◆ **Data for this task**:
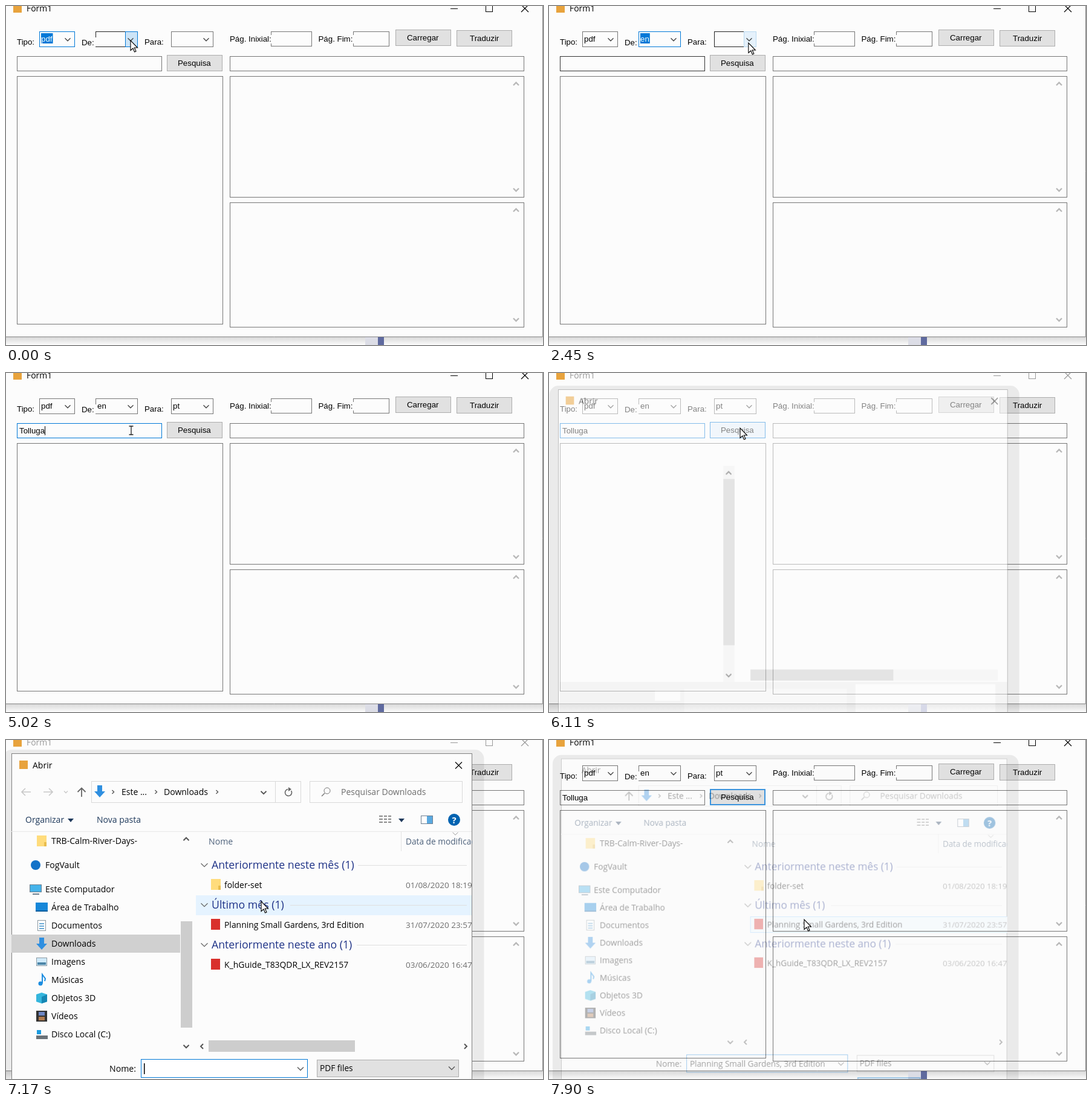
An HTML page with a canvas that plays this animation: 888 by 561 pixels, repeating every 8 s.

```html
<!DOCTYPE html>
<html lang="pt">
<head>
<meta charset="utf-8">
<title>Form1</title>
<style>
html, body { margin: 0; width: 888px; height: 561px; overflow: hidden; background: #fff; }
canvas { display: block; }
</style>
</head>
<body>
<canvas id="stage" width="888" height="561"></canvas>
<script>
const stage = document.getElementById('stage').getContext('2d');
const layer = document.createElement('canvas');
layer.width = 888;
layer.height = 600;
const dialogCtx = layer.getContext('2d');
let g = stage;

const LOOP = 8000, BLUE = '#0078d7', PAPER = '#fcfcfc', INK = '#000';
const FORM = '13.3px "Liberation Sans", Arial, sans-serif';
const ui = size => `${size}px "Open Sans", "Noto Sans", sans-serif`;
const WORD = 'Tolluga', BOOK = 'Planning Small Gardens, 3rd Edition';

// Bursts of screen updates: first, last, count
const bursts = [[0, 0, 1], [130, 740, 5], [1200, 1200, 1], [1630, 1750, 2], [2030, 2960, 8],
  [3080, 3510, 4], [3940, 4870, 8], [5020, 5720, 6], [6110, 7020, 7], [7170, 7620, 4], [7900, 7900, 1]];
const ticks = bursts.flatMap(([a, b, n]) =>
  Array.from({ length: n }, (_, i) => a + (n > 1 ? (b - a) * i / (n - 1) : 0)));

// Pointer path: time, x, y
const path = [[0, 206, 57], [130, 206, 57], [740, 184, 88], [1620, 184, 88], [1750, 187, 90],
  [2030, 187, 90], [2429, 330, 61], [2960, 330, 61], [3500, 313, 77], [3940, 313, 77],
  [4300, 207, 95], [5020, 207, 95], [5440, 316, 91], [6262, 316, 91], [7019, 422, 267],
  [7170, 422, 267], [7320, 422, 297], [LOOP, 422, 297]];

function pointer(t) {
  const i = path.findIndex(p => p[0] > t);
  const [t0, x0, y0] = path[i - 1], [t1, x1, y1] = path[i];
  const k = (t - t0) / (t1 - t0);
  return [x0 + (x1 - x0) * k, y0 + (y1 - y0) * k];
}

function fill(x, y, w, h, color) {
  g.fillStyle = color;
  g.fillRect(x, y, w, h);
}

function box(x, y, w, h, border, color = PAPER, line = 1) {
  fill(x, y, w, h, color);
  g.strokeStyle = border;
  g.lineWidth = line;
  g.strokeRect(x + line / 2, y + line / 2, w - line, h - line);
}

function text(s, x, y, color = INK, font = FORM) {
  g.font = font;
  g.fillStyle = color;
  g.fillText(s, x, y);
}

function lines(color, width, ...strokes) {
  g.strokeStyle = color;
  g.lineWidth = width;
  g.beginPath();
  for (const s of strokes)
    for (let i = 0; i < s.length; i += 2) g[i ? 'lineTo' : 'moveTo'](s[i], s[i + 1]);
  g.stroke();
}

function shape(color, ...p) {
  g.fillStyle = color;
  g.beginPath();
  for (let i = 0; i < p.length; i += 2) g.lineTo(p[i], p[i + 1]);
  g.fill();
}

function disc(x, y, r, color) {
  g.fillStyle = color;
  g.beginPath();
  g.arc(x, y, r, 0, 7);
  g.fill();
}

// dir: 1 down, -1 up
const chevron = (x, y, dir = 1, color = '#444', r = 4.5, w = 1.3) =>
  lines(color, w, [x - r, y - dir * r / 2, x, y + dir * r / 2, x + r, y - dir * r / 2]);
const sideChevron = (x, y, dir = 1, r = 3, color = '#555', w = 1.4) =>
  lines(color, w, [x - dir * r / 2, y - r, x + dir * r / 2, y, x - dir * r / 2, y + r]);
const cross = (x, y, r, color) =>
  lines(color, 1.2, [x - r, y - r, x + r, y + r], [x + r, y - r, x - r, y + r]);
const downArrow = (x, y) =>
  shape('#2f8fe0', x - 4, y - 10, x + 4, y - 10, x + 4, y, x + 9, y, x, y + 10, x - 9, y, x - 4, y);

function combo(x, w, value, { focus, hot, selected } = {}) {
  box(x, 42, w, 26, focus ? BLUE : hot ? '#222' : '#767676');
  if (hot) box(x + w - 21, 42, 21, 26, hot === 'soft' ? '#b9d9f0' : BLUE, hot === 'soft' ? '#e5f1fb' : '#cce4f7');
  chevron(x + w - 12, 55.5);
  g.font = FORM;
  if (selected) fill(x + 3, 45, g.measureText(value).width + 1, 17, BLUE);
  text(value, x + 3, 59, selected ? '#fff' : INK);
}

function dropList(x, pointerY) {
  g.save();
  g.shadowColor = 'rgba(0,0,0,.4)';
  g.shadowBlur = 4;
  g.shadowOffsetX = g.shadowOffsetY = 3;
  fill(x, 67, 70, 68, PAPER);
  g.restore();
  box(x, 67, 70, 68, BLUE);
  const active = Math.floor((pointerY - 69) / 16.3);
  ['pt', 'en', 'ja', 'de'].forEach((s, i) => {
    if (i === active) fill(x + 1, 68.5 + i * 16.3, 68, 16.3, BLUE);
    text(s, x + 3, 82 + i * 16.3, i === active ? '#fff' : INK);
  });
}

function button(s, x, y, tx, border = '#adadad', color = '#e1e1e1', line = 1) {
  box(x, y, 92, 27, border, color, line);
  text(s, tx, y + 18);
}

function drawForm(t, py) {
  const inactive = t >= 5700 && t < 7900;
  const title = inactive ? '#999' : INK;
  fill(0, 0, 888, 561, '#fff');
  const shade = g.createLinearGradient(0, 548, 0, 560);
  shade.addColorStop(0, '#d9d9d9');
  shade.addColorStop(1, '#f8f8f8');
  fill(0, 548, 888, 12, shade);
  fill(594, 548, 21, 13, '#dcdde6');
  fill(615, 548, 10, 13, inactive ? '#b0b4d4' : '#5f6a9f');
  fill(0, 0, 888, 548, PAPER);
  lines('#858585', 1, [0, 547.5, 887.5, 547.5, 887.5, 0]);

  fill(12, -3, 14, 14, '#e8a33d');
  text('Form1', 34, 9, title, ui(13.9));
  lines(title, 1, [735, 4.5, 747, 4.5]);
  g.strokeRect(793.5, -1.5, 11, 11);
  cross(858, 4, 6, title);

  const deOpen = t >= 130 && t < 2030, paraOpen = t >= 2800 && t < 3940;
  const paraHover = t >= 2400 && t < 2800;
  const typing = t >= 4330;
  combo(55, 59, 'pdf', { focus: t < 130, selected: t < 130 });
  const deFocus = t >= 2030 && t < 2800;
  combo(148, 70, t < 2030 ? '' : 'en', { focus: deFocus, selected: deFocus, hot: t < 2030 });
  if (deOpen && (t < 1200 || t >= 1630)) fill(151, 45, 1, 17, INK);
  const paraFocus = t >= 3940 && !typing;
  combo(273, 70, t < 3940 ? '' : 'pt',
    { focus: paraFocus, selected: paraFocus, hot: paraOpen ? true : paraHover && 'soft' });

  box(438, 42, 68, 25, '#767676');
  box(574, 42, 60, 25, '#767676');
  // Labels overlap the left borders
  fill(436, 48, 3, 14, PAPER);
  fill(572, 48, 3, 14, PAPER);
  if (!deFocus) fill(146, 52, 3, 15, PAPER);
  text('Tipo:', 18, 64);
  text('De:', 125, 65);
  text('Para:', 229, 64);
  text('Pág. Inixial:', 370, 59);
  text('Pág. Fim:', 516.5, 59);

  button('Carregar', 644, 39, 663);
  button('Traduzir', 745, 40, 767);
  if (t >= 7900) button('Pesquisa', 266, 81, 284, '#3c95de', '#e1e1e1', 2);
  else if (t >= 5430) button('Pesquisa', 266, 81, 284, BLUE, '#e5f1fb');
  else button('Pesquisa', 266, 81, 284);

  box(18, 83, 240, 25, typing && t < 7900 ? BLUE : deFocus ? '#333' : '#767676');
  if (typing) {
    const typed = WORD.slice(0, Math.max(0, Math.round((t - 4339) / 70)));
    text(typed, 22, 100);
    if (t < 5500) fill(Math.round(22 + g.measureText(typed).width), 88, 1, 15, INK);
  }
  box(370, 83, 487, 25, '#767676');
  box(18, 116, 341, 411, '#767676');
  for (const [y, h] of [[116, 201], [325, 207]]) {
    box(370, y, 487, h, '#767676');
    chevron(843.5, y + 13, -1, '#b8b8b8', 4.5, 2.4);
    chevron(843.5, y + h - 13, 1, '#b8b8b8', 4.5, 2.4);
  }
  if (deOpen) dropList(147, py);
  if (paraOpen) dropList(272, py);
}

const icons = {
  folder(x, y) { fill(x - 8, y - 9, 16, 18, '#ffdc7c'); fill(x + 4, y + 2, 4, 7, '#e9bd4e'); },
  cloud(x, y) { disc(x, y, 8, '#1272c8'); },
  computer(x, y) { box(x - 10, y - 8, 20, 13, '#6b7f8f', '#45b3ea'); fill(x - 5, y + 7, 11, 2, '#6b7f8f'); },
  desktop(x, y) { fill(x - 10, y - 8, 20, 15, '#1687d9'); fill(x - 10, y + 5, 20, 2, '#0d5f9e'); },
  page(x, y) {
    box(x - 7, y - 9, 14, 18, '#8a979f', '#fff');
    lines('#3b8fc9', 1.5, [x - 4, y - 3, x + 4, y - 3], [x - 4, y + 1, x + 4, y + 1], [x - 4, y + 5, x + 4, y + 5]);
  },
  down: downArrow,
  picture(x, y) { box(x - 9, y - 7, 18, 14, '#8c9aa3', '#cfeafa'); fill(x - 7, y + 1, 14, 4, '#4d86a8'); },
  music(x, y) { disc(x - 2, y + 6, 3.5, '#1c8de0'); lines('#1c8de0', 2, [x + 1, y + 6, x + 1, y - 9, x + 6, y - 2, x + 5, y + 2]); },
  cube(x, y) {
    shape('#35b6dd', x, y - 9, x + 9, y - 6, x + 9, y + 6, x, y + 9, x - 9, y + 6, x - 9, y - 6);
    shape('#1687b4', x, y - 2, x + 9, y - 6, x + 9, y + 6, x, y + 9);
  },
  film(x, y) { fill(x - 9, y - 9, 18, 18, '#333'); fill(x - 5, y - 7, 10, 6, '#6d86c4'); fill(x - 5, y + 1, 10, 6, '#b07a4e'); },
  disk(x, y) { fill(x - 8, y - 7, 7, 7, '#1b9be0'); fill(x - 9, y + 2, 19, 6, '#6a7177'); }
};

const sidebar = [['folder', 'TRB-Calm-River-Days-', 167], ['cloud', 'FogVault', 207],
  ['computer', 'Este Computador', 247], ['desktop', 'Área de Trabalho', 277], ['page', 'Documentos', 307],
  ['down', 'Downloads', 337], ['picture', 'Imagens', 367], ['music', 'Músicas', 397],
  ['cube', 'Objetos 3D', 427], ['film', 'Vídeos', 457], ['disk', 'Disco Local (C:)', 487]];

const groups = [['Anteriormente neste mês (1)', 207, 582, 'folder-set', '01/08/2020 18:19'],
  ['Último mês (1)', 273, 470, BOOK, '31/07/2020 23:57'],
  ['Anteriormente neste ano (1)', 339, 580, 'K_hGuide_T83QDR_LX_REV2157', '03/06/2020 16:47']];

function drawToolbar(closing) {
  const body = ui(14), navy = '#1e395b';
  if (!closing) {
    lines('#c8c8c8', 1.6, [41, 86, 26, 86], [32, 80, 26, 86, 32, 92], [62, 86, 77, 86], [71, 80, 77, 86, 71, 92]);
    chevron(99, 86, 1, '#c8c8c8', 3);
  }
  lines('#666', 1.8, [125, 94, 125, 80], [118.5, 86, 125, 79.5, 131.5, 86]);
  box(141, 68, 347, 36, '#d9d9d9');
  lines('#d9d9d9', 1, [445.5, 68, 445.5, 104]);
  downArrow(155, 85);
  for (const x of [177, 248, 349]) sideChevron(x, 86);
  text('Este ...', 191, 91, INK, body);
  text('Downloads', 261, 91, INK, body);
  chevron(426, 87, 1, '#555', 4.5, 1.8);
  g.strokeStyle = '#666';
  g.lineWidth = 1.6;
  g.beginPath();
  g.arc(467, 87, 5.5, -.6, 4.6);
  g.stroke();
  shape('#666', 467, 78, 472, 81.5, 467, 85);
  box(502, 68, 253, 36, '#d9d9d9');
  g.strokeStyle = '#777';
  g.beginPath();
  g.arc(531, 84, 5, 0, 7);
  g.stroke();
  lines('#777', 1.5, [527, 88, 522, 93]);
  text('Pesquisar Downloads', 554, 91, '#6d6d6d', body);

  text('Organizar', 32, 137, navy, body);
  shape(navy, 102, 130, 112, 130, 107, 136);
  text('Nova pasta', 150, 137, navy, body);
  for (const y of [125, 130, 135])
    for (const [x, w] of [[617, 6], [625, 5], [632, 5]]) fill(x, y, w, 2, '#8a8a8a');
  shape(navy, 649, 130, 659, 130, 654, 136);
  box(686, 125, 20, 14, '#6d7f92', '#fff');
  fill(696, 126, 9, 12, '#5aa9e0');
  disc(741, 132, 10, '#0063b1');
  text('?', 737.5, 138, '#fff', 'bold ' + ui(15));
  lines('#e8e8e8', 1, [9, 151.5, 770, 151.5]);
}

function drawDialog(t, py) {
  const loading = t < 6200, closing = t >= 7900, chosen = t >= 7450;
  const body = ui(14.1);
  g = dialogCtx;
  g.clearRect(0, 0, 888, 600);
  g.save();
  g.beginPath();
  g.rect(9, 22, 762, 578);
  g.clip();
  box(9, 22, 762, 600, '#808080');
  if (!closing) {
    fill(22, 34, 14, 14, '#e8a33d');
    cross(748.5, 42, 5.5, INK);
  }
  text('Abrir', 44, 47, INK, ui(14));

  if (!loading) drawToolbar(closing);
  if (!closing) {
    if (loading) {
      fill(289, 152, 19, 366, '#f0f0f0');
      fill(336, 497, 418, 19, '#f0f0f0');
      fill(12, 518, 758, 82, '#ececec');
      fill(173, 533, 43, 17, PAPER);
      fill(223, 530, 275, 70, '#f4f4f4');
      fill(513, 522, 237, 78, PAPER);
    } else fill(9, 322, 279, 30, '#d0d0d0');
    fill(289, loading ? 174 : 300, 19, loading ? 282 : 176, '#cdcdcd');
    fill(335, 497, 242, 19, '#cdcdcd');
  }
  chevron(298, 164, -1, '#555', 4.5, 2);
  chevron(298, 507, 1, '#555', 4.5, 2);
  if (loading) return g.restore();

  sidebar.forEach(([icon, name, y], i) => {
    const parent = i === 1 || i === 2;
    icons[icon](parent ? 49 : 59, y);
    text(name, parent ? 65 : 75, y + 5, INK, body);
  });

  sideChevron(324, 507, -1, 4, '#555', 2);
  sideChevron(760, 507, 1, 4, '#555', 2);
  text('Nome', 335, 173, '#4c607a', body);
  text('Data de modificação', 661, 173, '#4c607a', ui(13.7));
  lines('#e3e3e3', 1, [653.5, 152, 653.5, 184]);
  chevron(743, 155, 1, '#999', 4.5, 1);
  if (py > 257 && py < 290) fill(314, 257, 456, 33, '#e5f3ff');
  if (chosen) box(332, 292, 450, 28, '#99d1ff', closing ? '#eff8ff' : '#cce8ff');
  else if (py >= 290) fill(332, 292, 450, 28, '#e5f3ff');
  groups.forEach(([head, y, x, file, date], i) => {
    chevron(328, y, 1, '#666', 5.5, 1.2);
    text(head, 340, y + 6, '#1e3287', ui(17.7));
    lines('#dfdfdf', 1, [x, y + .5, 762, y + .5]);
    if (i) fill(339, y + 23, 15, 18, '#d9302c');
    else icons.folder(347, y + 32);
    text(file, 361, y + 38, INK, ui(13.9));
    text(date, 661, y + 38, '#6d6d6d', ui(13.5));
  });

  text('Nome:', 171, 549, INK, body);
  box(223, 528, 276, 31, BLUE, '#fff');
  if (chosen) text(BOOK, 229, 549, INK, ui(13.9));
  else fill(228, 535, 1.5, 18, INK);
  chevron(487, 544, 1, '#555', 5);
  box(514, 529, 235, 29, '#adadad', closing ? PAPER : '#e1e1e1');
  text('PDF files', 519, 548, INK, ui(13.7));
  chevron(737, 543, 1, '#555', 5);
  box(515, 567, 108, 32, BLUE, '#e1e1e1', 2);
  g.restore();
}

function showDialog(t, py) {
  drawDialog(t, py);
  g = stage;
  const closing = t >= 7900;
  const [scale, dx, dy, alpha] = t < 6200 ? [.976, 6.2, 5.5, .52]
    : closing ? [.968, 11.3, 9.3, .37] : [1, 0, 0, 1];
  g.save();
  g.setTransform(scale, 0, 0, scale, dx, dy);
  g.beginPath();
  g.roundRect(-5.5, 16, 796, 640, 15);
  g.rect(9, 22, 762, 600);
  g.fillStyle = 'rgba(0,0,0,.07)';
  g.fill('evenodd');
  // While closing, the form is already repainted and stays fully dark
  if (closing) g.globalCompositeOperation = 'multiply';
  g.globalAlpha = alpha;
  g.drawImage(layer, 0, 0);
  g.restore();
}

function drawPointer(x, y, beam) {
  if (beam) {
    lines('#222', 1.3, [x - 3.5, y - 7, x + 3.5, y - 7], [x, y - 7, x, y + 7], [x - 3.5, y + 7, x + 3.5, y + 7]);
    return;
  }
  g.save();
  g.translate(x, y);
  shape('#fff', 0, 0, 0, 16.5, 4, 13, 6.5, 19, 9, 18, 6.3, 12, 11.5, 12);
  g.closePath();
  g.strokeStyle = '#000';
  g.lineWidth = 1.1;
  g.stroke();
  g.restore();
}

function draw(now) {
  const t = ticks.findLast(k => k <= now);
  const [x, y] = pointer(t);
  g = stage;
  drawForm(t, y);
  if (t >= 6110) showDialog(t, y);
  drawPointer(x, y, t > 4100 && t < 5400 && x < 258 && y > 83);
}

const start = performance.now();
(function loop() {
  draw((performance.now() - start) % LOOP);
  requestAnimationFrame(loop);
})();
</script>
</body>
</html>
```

◆ **Work item**:
Working through the records above, copy each line in which "shape" is found.

◆ **Finished exercise**:
function shape(color, ...p) {
  shape('#2f8fe0', x - 4, y - 10, x + 4, y - 10, x + 4, y, x + 9, y, x, y + 10, x - 9, y, x - 4, y);
    shape('#35b6dd', x, y - 9, x + 9, y - 6, x + 9, y + 6, x, y + 9, x - 9, y + 6, x - 9, y - 6);
    shape('#1687b4', x, y - 2, x + 9, y - 6, x + 9, y + 6, x, y + 9);
  shape('#666', 467, 78, 472, 81.5, 467, 85);
  shape(navy, 102, 130, 112, 130, 107, 136);
  shape(navy, 649, 130, 659, 130, 654, 136);
  shape('#fff', 0, 0, 0, 16.5, 4, 13, 6.5, 19, 9, 18, 6.3, 12, 11.5, 12);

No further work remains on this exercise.